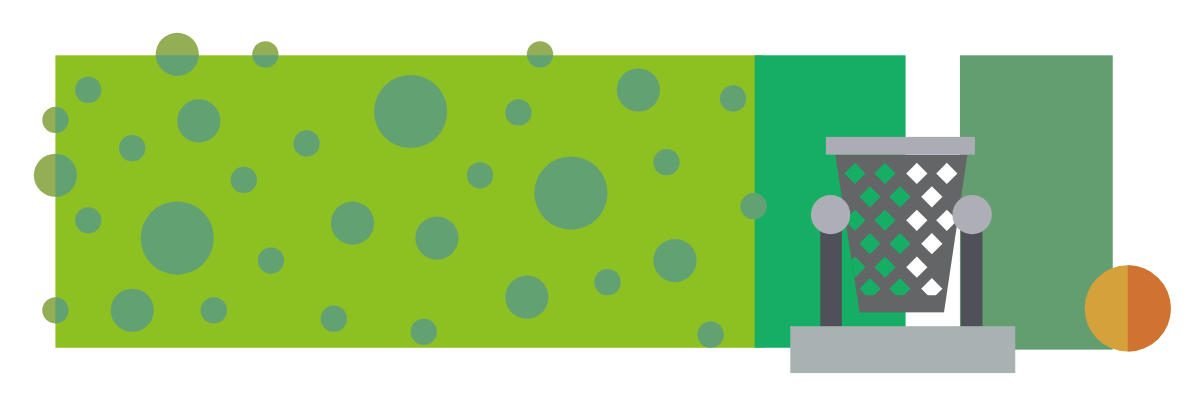
<!DOCTYPE html>
<html lang="en">
<head>
<meta charset="utf-8">
<title>Green Field with Waste Basket</title>
<link rel="stylesheet" href="https://fonts.googleapis.com/css2?family=Inter&display=swap">
<style>
  :root {
    --field-lime: #8dc021;
    --field-dot: #62a272;
    --field-dot-edge: #93ae55;
    --panel-emerald: #16ae65;
    --panel-sage: #629e70;
    --basket-body: #646566;
    --basket-rim: #acacb4;
    --basket-mesh-green: #16ae65;
    --basket-mesh-white: #ffffff;
    --post-dark: #4f5058;
    --post-cap: #aeaeb6;
    --plinth: #a8b2b2;
    --ball-amber: #d4a13a;
    --ball-rust: #d07332;
    --page-bg: #ffffff;
  }
  html, body {
    margin: 0;
    padding: 0;
    width: 1200px;
    height: 404px;
    overflow: hidden;
    background: var(--page-bg);
    font-family: "Inter", sans-serif;
  }
  .scene { display: block; width: 1200px; height: 404px; }
  .dot { fill: var(--field-dot-edge); }
  .dot-inside { fill: var(--field-dot); }
</style>
</head>
<body>
<svg class="scene" viewBox="0 0 1280 431" width="1200" height="404" role="img" aria-label="Green field with dots beside a mesh waste basket on a stand and a ball">
  <defs>
    <clipPath id="field-clip">
      <rect x="59" y="59" width="755" height="312"/>
    </clipPath>
    <clipPath id="basket-clip">
      <polygon points="891,165 1032,165 1007,333 917,333"/>
    </clipPath>
    <clipPath id="ball-right-half">
      <rect x="1203" y="280" width="50" height="100"/>
    </clipPath>
    <rect id="diamond" x="-8" y="-8" width="16" height="16" transform="rotate(45)"/>
    <g id="dot-set">
      <circle cx="189" cy="58" r="23"/>
      <circle cx="283" cy="58" r="14"/>
      <circle cx="576" cy="58" r="14"/>
      <circle cx="59" cy="128" r="14"/>
      <circle cx="59" cy="187" r="23"/>
      <circle cx="59" cy="331" r="14"/>
      <circle cx="94" cy="96" r="14"/>
      <circle cx="212" cy="129" r="23"/>
      <circle cx="141" cy="158" r="14"/>
      <circle cx="327" cy="153" r="14"/>
      <circle cx="438" cy="119" r="39"/>
      <circle cx="553" cy="120" r="14"/>
      <circle cx="681" cy="96" r="23"/>
      <circle cx="782" cy="105" r="14"/>
      <circle cx="260" cy="192" r="14"/>
      <circle cx="512" cy="187" r="14"/>
      <circle cx="609" cy="206" r="39"/>
      <circle cx="711" cy="173" r="14"/>
      <circle cx="94" cy="235" r="14"/>
      <circle cx="189" cy="254" r="39"/>
      <circle cx="376" cy="238" r="23"/>
      <circle cx="466" cy="254" r="23"/>
      <circle cx="289" cy="278" r="14"/>
      <circle cx="720" cy="278" r="23"/>
      <circle cx="804" cy="220" r="14"/>
      <circle cx="141" cy="331" r="23"/>
      <circle cx="228" cy="331" r="14"/>
      <circle cx="356" cy="340" r="14"/>
      <circle cx="452" cy="354" r="14"/>
      <circle cx="562" cy="317" r="23"/>
      <circle cx="648" cy="301" r="14"/>
      <circle cx="758" cy="357" r="14"/>
    </g>
  </defs>

  <g class="field">
    <rect x="59" y="59" width="755" height="312" fill="var(--field-lime)"/>
    <use href="#dot-set" class="dot"/>
    <use href="#dot-set" class="dot-inside" clip-path="url(#field-clip)"/>
  </g>

  <rect class="panel-emerald" x="805" y="59" width="161" height="312" fill="var(--panel-emerald)"/>
  <circle cx="804" cy="220" r="14" fill="var(--field-dot)"/>
  <rect class="panel-sage" x="1024" y="59" width="163" height="314" fill="var(--panel-sage)"/>

  <g class="basket-stand">
    <rect x="875" y="240" width="23" height="112" fill="var(--post-dark)"/>
    <rect x="1025" y="240" width="23" height="112" fill="var(--post-dark)"/>
    <rect x="843" y="348" width="240" height="50" fill="var(--plinth)"/>
  </g>

  <g class="waste-basket">
    <polygon points="891,165 1032,165 1007,333 917,333" fill="var(--basket-body)"/>
    <g clip-path="url(#basket-clip)">
      <g fill="var(--basket-mesh-green)">
        <use href="#diamond" x="912" y="185"/><use href="#diamond" x="944" y="185"/>
        <use href="#diamond" x="928" y="210"/><use href="#diamond" x="960" y="210"/>
        <use href="#diamond" x="912" y="235"/><use href="#diamond" x="944" y="235"/>
        <use href="#diamond" x="928" y="260"/><use href="#diamond" x="960" y="260"/>
        <use href="#diamond" x="912" y="285"/><use href="#diamond" x="944" y="285"/>
        <use href="#diamond" x="928" y="308"/><use href="#diamond" x="960" y="308"/>
      </g>
      <g fill="var(--basket-mesh-white)">
        <use href="#diamond" x="978" y="185"/><use href="#diamond" x="1010" y="185"/>
        <use href="#diamond" x="994" y="210"/>
        <use href="#diamond" x="978" y="235"/><use href="#diamond" x="1010" y="235"/>
        <use href="#diamond" x="994" y="260"/>
        <use href="#diamond" x="978" y="285"/>
        <use href="#diamond" x="994" y="308"/>
      </g>
    </g>
    <rect x="917" y="315" width="90" height="18" fill="var(--basket-body)"/>
    <rect x="881" y="146" width="159" height="19" fill="var(--basket-rim)"/>
  </g>

  <g class="post-caps" fill="var(--post-cap)">
    <circle cx="886" cy="229" r="21"/>
    <circle cx="1037" cy="229" r="21"/>
  </g>

  <g class="ball">
    <circle cx="1203" cy="329" r="46" fill="var(--ball-amber)"/>
    <circle cx="1203" cy="329" r="46" fill="var(--ball-rust)" clip-path="url(#ball-right-half)"/>
  </g>
</svg>
</body>
</html>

********

_WHAT IS NEEDED_. Return every line above where "body" appears.

_RESULT_.
    --basket-body: #646566;
  html, body {
<body>
    <polygon points="891,165 1032,165 1007,333 917,333" fill="var(--basket-body)"/>
    <rect x="917" y="315" width="90" height="18" fill="var(--basket-body)"/>
</body>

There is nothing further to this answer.